Start of Block

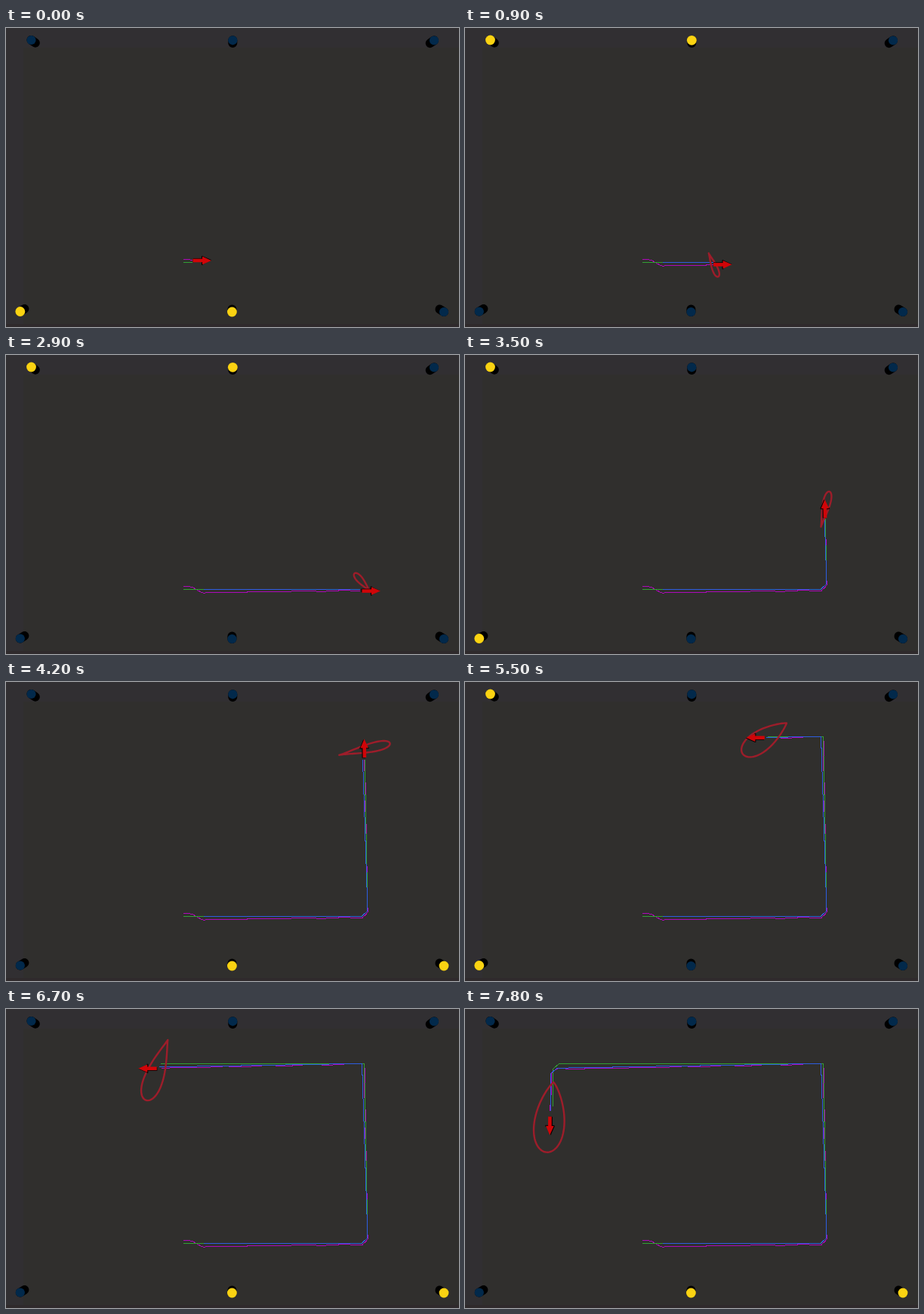
Write an HTML page with a canvas that moves like this. It is 600 px wide and 396 px high and loops after 8000 ms.

```html
<!DOCTYPE html>
<html lang="en">
<head>
<meta charset="utf-8">
<title>Robot localisation</title>
<style>
  html, body { margin: 0; width: 100%; height: 100%; overflow: hidden; background: #302f2d; }
  canvas { display: block; width: 600px; height: 396px; }
</style>
</head>
<body>
<canvas id="stage" width="600" height="396"></canvas>
<script>
const ctx = document.getElementById('stage').getContext('2d');
const LOOP = 8000, STEP = 100, SPEED = 0.165;

const posts = [[33.5, 16], [300.3, 16.3], [567, 16.5], [18.8, 375.5], [299.4, 376], [580, 376]];
// Pairs of detected posts, one pair per step
const detections = '34 01 45 34 12 03 01 45 45 01'.split(' ');
// Steps in which no update arrives
const stalled = new Set([1, 2, 3, 4, 17, 18, 24, 27, 37, 38, 40, 49, 50, 51, 53, 62, 63, 66, 70, 79]);

const route = [[235, 310.5], [471, 310.5], [479, 303], [474.5, 72.3], [125, 72.3], [117, 79], [115.5, 240]];
// The robot waits at each of these distances until the given time
const waits = [[12, 400], [236, 2900], [479, 5040], [840, 7467], [Infinity, LOOP]];

// Key shapes of the uncertainty loop: time, angle, length, half width, vertical shift
const spreadKeys = [
  [500, 68, 0, 0, 0],
  [1300, 68, 67, 7.5, 1],
  [2900, 229, 30, 4, -12],
  [4200, 347, 69, 6, -11],
  [5500, 505, 71, 14, 1],
  [6700, 470, 85, 12.5, 2],
  [7800, 456, 93, 20, 1]
];

const clamp = v => Math.min(1, Math.max(0, v));
const ease = v => { const k = clamp(v); return k * k * (3 - 2 * k); };

function routeAt(distance) {
  let left = Math.max(0, distance);
  for (let i = 1; ; i++) {
    const [ax, ay] = route[i - 1], [bx, by] = route[i];
    const len = Math.hypot(bx - ax, by - ay);
    if (left <= len || i === route.length - 1) {
      return [ax + (bx - ax) * left / len, ay + (by - ay) * left / len];
    }
    left -= len;
  }
}

// Dead reckoning drifts slowly away from the route
function odometryAt(s) {
  const [x, y] = routeAt(s);
  return [x - 3 * clamp((s - 248) / 230), y + 6 * clamp((s - 480) / 350)];
}

// The filter starts off the route, settles, then follows the drift
function estimateAt(s) {
  const [x, y] = routeAt(s);
  const settle = 5.3 * Math.exp(-s / 200) - 9 * (1 - ease((s - 8) / 20));
  const drift = 6.5 * clamp((s - 480) / 300);
  const ripple = 0.5 * Math.sin(s / 9);
  return [x + ripple - 3.5 * ease((s - 760) / 130), y + settle + drift + ripple];
}

function distanceAt(t) {
  let s = waits[0][0];
  for (let i = 0; i < waits.length - 1; i++) {
    const start = waits[i][1], stop = waits[i + 1][0];
    if (t > start) s = Math.min(stop, waits[i][0] + (t - start) * SPEED);
  }
  return s;
}

function spreadAt(t) {
  const next = spreadKeys.findIndex(key => key[0] > t);
  if (next < 0) return spreadKeys[spreadKeys.length - 1].slice(1);
  if (next === 0) return spreadKeys[0].slice(1);
  const a = spreadKeys[next - 1], b = spreadKeys[next];
  const k = (t - a[0]) / (b[0] - a[0]);
  return a.slice(1).map((v, i) => v + (b[i + 1] - v) * k);
}

function drawFloor() {
  ctx.fillStyle = '#312f32';
  ctx.fillRect(0, 0, 600, 396);
  ctx.fillStyle = '#302f2d';
  ctx.fillRect(23, 26, 577, 366);
  ctx.fillStyle = '#2f2a2c';
  ctx.fillRect(0, 392, 600, 4);
}

function drawPosts(lit) {
  posts.forEach(([x, y], i) => {
    const on = lit.includes(i);
    ctx.strokeStyle = '#000';
    ctx.lineWidth = 12;
    ctx.lineCap = 'round';
    ctx.beginPath();
    ctx.moveTo(x, y);
    ctx.lineTo(x + (300 - x) * 0.02, y + (198 - y) * 0.02);
    ctx.stroke();
    ctx.fillStyle = on ? '#fbd312' : '#02294b';
    ctx.beginPath();
    ctx.arc(x, y, on ? 6.4 : 6.1, 0, Math.PI * 2);
    ctx.fill();
  });
}

// Hard one-pixel line, without smoothing
function drawTrail(pointAt, from, to, color) {
  ctx.fillStyle = color;
  for (let s = from; s < to; s += 0.8) {
    const [x, y] = pointAt(s);
    ctx.fillRect(Math.floor(x), Math.floor(y), 1, 1);
  }
}

// Teardrop, the more pointed the narrower it is
function drawSpread(x, y, [angle, length, width, shift]) {
  if (!length) return;
  const point = Math.max(0.4, 2.6 - 9 * width / length);
  const peak = 2 * ((point + 1) / (point + 2)) ** ((point + 1) / 2) / Math.sqrt(point + 2);
  ctx.save();
  ctx.translate(x, y + shift);
  ctx.rotate(angle * Math.PI / 180);
  ctx.strokeStyle = '#9d1d2a';
  ctx.lineWidth = 2.4;
  ctx.lineJoin = 'round';
  ctx.beginPath();
  for (let i = 0; i < 72; i++) {
    const s = i / 72 * Math.PI * 2;
    ctx.lineTo(-Math.cos(s) * length / 2,
               width / peak * Math.sin(s) * Math.sin(s / 2) ** point);
  }
  ctx.closePath();
  ctx.stroke();
  ctx.restore();
}

function arrowShape(x, y, angle, color) {
  ctx.save();
  ctx.translate(x, y);
  ctx.rotate(angle);
  ctx.fillStyle = color;
  ctx.fillRect(0, -2.3, 13, 4.6);
  ctx.beginPath();
  ctx.moveTo(12.5, -5.3);
  ctx.lineTo(24.5, 0);
  ctx.lineTo(12.5, 5.3);
  ctx.fill();
  ctx.restore();
}

function drawArrow(x, y, angle) {
  arrowShape(x + (300 - x) * 0.006, y + (198 - y) * 0.006, angle, '#000');
  ctx.save();
  ctx.translate(x, y);
  ctx.rotate(angle);
  ctx.fillStyle = '#000';
  ctx.fillRect(11.5, -6, 1.8, 12);
  ctx.restore();
  arrowShape(x, y, angle, '#d00508');
}

function render(now) {
  let step = Math.floor(now % LOOP / STEP);
  while (stalled.has(step)) step--;
  const time = step * STEP;
  const s = distanceAt(time);
  const [x, y] = estimateAt(s);
  const [aheadX, aheadY] = routeAt(s), [behindX, behindY] = routeAt(s - 12);
  const shown = s * 0.992;

  drawFloor();
  drawTrail(estimateAt, 0, shown, '#ae08ba');
  drawTrail(routeAt, 0, shown, '#31a033');
  drawTrail(odometryAt, 27, shown, '#2d5ee0');
  drawPosts([...detections[step % detections.length]].map(Number));
  drawSpread(x, y, spreadAt(time));
  drawArrow(x, y, Math.atan2(aheadY - behindY, aheadX - behindX));
}

const origin = performance.now();
function tick() {
  render(performance.now() - origin);
  requestAnimationFrame(tick);
}
tick();
</script>
</body>
</html>
```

End of Block

Work task. All of the records above should be returned exactly, though the pictures should not.

Answer below.
Write an HTML page with a canvas that moves like this. It is 600 px wide and 396 px high and loops after 8000 ms.

```html
<!DOCTYPE html>
<html lang="en">
<head>
<meta charset="utf-8">
<title>Robot localisation</title>
<style>
  html, body { margin: 0; width: 100%; height: 100%; overflow: hidden; background: #302f2d; }
  canvas { display: block; width: 600px; height: 396px; }
</style>
</head>
<body>
<canvas id="stage" width="600" height="396"></canvas>
<script>
const ctx = document.getElementById('stage').getContext('2d');
const LOOP = 8000, STEP = 100, SPEED = 0.165;

const posts = [[33.5, 16], [300.3, 16.3], [567, 16.5], [18.8, 375.5], [299.4, 376], [580, 376]];
// Pairs of detected posts, one pair per step
const detections = '34 01 45 34 12 03 01 45 45 01'.split(' ');
// Steps in which no update arrives
const stalled = new Set([1, 2, 3, 4, 17, 18, 24, 27, 37, 38, 40, 49, 50, 51, 53, 62, 63, 66, 70, 79]);

const route = [[235, 310.5], [471, 310.5], [479, 303], [474.5, 72.3], [125, 72.3], [117, 79], [115.5, 240]];
// The robot waits at each of these distances until the given time
const waits = [[12, 400], [236, 2900], [479, 5040], [840, 7467], [Infinity, LOOP]];

// Key shapes of the uncertainty loop: time, angle, length, half width, vertical shift
const spreadKeys = [
  [500, 68, 0, 0, 0],
  [1300, 68, 67, 7.5, 1],
  [2900, 229, 30, 4, -12],
  [4200, 347, 69, 6, -11],
  [5500, 505, 71, 14, 1],
  [6700, 470, 85, 12.5, 2],
  [7800, 456, 93, 20, 1]
];

const clamp = v => Math.min(1, Math.max(0, v));
const ease = v => { const k = clamp(v); return k * k * (3 - 2 * k); };

function routeAt(distance) {
  let left = Math.max(0, distance);
  for (let i = 1; ; i++) {
    const [ax, ay] = route[i - 1], [bx, by] = route[i];
    const len = Math.hypot(bx - ax, by - ay);
    if (left <= len || i === route.length - 1) {
      return [ax + (bx - ax) * left / len, ay + (by - ay) * left / len];
    }
    left -= len;
  }
}

// Dead reckoning drifts slowly away from the route
function odometryAt(s) {
  const [x, y] = routeAt(s);
  return [x - 3 * clamp((s - 248) / 230), y + 6 * clamp((s - 480) / 350)];
}

// The filter starts off the route, settles, then follows the drift
function estimateAt(s) {
  const [x, y] = routeAt(s);
  const settle = 5.3 * Math.exp(-s / 200) - 9 * (1 - ease((s - 8) / 20));
  const drift = 6.5 * clamp((s - 480) / 300);
  const ripple = 0.5 * Math.sin(s / 9);
  return [x + ripple - 3.5 * ease((s - 760) / 130), y + settle + drift + ripple];
}

function distanceAt(t) {
  let s = waits[0][0];
  for (let i = 0; i < waits.length - 1; i++) {
    const start = waits[i][1], stop = waits[i + 1][0];
    if (t > start) s = Math.min(stop, waits[i][0] + (t - start) * SPEED);
  }
  return s;
}

function spreadAt(t) {
  const next = spreadKeys.findIndex(key => key[0] > t);
  if (next < 0) return spreadKeys[spreadKeys.length - 1].slice(1);
  if (next === 0) return spreadKeys[0].slice(1);
  const a = spreadKeys[next - 1], b = spreadKeys[next];
  const k = (t - a[0]) / (b[0] - a[0]);
  return a.slice(1).map((v, i) => v + (b[i + 1] - v) * k);
}

function drawFloor() {
  ctx.fillStyle = '#312f32';
  ctx.fillRect(0, 0, 600, 396);
  ctx.fillStyle = '#302f2d';
  ctx.fillRect(23, 26, 577, 366);
  ctx.fillStyle = '#2f2a2c';
  ctx.fillRect(0, 392, 600, 4);
}

function drawPosts(lit) {
  posts.forEach(([x, y], i) => {
    const on = lit.includes(i);
    ctx.strokeStyle = '#000';
    ctx.lineWidth = 12;
    ctx.lineCap = 'round';
    ctx.beginPath();
    ctx.moveTo(x, y);
    ctx.lineTo(x + (300 - x) * 0.02, y + (198 - y) * 0.02);
    ctx.stroke();
    ctx.fillStyle = on ? '#fbd312' : '#02294b';
    ctx.beginPath();
    ctx.arc(x, y, on ? 6.4 : 6.1, 0, Math.PI * 2);
    ctx.fill();
  });
}

// Hard one-pixel line, without smoothing
function drawTrail(pointAt, from, to, color) {
  ctx.fillStyle = color;
  for (let s = from; s < to; s += 0.8) {
    const [x, y] = pointAt(s);
    ctx.fillRect(Math.floor(x), Math.floor(y), 1, 1);
  }
}

// Teardrop, the more pointed the narrower it is
function drawSpread(x, y, [angle, length, width, shift]) {
  if (!length) return;
  const point = Math.max(0.4, 2.6 - 9 * width / length);
  const peak = 2 * ((point + 1) / (point + 2)) ** ((point + 1) / 2) / Math.sqrt(point + 2);
  ctx.save();
  ctx.translate(x, y + shift);
  ctx.rotate(angle * Math.PI / 180);
  ctx.strokeStyle = '#9d1d2a';
  ctx.lineWidth = 2.4;
  ctx.lineJoin = 'round';
  ctx.beginPath();
  for (let i = 0; i < 72; i++) {
    const s = i / 72 * Math.PI * 2;
    ctx.lineTo(-Math.cos(s) * length / 2,
               width / peak * Math.sin(s) * Math.sin(s / 2) ** point);
  }
  ctx.closePath();
  ctx.stroke();
  ctx.restore();
}

function arrowShape(x, y, angle, color) {
  ctx.save();
  ctx.translate(x, y);
  ctx.rotate(angle);
  ctx.fillStyle = color;
  ctx.fillRect(0, -2.3, 13, 4.6);
  ctx.beginPath();
  ctx.moveTo(12.5, -5.3);
  ctx.lineTo(24.5, 0);
  ctx.lineTo(12.5, 5.3);
  ctx.fill();
  ctx.restore();
}

function drawArrow(x, y, angle) {
  arrowShape(x + (300 - x) * 0.006, y + (198 - y) * 0.006, angle, '#000');
  ctx.save();
  ctx.translate(x, y);
  ctx.rotate(angle);
  ctx.fillStyle = '#000';
  ctx.fillRect(11.5, -6, 1.8, 12);
  ctx.restore();
  arrowShape(x, y, angle, '#d00508');
}

function render(now) {
  let step = Math.floor(now % LOOP / STEP);
  while (stalled.has(step)) step--;
  const time = step * STEP;
  const s = distanceAt(time);
  const [x, y] = estimateAt(s);
  const [aheadX, aheadY] = routeAt(s), [behindX, behindY] = routeAt(s - 12);
  const shown = s * 0.992;

  drawFloor();
  drawTrail(estimateAt, 0, shown, '#ae08ba');
  drawTrail(routeAt, 0, shown, '#31a033');
  drawTrail(odometryAt, 27, shown, '#2d5ee0');
  drawPosts([...detections[step % detections.length]].map(Number));
  drawSpread(x, y, spreadAt(time));
  drawArrow(x, y, Math.atan2(aheadY - behindY, aheadX - behindX));
}

const origin = performance.now();
function tick() {
  render(performance.now() - origin);
  requestAnimationFrame(tick);
}
tick();
</script>
</body>
</html>
```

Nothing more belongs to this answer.